Problem to solve:
Go over the data and copy out each line with "smoothstep" in it.

Records for the task:
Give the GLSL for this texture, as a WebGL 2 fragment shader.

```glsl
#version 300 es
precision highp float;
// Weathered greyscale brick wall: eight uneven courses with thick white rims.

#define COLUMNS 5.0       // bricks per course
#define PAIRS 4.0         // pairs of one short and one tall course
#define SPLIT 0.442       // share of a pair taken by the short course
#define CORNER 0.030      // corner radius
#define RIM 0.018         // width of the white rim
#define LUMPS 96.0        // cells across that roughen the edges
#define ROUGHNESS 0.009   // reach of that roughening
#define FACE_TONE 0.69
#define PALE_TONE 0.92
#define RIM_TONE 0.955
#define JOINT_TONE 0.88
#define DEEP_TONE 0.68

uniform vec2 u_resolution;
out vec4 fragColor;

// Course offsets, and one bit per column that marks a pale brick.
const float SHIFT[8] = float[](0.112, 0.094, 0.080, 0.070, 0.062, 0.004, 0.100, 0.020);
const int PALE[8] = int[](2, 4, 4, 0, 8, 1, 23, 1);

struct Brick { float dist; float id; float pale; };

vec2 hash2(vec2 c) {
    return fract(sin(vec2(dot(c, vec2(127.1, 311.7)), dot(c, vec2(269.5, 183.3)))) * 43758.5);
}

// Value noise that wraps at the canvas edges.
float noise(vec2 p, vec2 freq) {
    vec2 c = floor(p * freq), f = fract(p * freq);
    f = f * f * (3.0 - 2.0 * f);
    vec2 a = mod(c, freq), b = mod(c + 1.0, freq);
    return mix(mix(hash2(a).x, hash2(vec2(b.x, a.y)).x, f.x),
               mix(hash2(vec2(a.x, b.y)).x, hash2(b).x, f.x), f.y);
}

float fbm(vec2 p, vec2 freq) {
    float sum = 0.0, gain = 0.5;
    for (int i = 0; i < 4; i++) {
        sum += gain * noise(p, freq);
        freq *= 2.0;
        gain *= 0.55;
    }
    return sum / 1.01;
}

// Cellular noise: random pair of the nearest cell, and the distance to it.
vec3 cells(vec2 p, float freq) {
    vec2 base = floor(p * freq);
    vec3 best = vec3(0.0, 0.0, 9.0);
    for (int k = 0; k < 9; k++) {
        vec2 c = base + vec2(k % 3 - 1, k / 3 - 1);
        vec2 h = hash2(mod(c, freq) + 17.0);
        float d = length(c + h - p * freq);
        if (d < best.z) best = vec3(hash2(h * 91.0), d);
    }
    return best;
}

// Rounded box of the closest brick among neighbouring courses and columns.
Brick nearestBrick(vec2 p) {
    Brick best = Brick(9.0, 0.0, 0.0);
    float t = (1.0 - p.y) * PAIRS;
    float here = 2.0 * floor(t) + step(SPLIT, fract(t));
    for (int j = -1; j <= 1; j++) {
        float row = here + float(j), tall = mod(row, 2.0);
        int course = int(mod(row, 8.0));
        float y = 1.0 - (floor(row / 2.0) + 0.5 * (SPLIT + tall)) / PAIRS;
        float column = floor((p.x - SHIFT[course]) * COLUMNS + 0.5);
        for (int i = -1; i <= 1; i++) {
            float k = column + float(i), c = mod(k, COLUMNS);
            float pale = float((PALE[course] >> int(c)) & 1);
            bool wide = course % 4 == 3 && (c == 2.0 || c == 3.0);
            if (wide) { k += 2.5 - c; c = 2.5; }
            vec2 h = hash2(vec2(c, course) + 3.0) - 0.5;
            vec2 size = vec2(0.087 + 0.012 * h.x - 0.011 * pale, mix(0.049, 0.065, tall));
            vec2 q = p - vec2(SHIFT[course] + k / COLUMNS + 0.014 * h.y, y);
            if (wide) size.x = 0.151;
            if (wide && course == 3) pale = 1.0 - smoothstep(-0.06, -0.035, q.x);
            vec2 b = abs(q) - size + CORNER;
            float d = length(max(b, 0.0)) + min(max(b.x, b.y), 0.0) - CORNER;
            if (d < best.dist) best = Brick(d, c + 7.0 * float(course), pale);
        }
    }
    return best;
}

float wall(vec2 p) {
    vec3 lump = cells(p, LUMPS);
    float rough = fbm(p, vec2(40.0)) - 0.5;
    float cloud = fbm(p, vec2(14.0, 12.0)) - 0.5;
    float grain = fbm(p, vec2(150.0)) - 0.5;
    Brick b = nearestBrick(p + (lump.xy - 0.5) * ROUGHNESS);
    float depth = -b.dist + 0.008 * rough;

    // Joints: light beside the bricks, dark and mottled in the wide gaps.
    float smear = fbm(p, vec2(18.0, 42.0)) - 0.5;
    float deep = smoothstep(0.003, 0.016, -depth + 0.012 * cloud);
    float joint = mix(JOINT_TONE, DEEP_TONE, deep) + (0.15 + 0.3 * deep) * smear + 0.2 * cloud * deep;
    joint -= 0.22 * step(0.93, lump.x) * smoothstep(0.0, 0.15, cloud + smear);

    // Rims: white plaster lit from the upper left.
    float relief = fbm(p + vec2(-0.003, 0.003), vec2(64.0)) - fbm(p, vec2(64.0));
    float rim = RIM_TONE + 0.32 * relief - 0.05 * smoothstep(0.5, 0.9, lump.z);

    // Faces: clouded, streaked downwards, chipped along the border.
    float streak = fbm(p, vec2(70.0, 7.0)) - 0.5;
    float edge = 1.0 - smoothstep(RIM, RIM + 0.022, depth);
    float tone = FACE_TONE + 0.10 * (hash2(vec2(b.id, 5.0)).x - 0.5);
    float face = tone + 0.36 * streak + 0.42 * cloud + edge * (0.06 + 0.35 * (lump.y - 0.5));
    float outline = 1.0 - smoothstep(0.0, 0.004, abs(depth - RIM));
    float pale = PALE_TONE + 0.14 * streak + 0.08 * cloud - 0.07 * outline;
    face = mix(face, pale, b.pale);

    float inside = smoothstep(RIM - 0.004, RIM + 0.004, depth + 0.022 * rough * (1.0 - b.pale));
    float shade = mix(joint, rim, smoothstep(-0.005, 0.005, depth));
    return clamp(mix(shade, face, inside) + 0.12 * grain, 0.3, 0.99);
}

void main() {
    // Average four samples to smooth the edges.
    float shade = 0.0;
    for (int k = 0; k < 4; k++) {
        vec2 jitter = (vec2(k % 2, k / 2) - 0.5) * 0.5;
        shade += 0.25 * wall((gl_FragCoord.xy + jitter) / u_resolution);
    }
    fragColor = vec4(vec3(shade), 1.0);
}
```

Response for this exercise:
            if (wide && course == 3) pale = 1.0 - smoothstep(-0.06, -0.035, q.x);
    float deep = smoothstep(0.003, 0.016, -depth + 0.012 * cloud);
    joint -= 0.22 * step(0.93, lump.x) * smoothstep(0.0, 0.15, cloud + smear);
    float rim = RIM_TONE + 0.32 * relief - 0.05 * smoothstep(0.5, 0.9, lump.z);
    float edge = 1.0 - smoothstep(RIM, RIM + 0.022, depth);
    float outline = 1.0 - smoothstep(0.0, 0.004, abs(depth - RIM));
    float inside = smoothstep(RIM - 0.004, RIM + 0.004, depth + 0.022 * rough * (1.0 - b.pale));
    float shade = mix(joint, rim, smoothstep(-0.005, 0.005, depth));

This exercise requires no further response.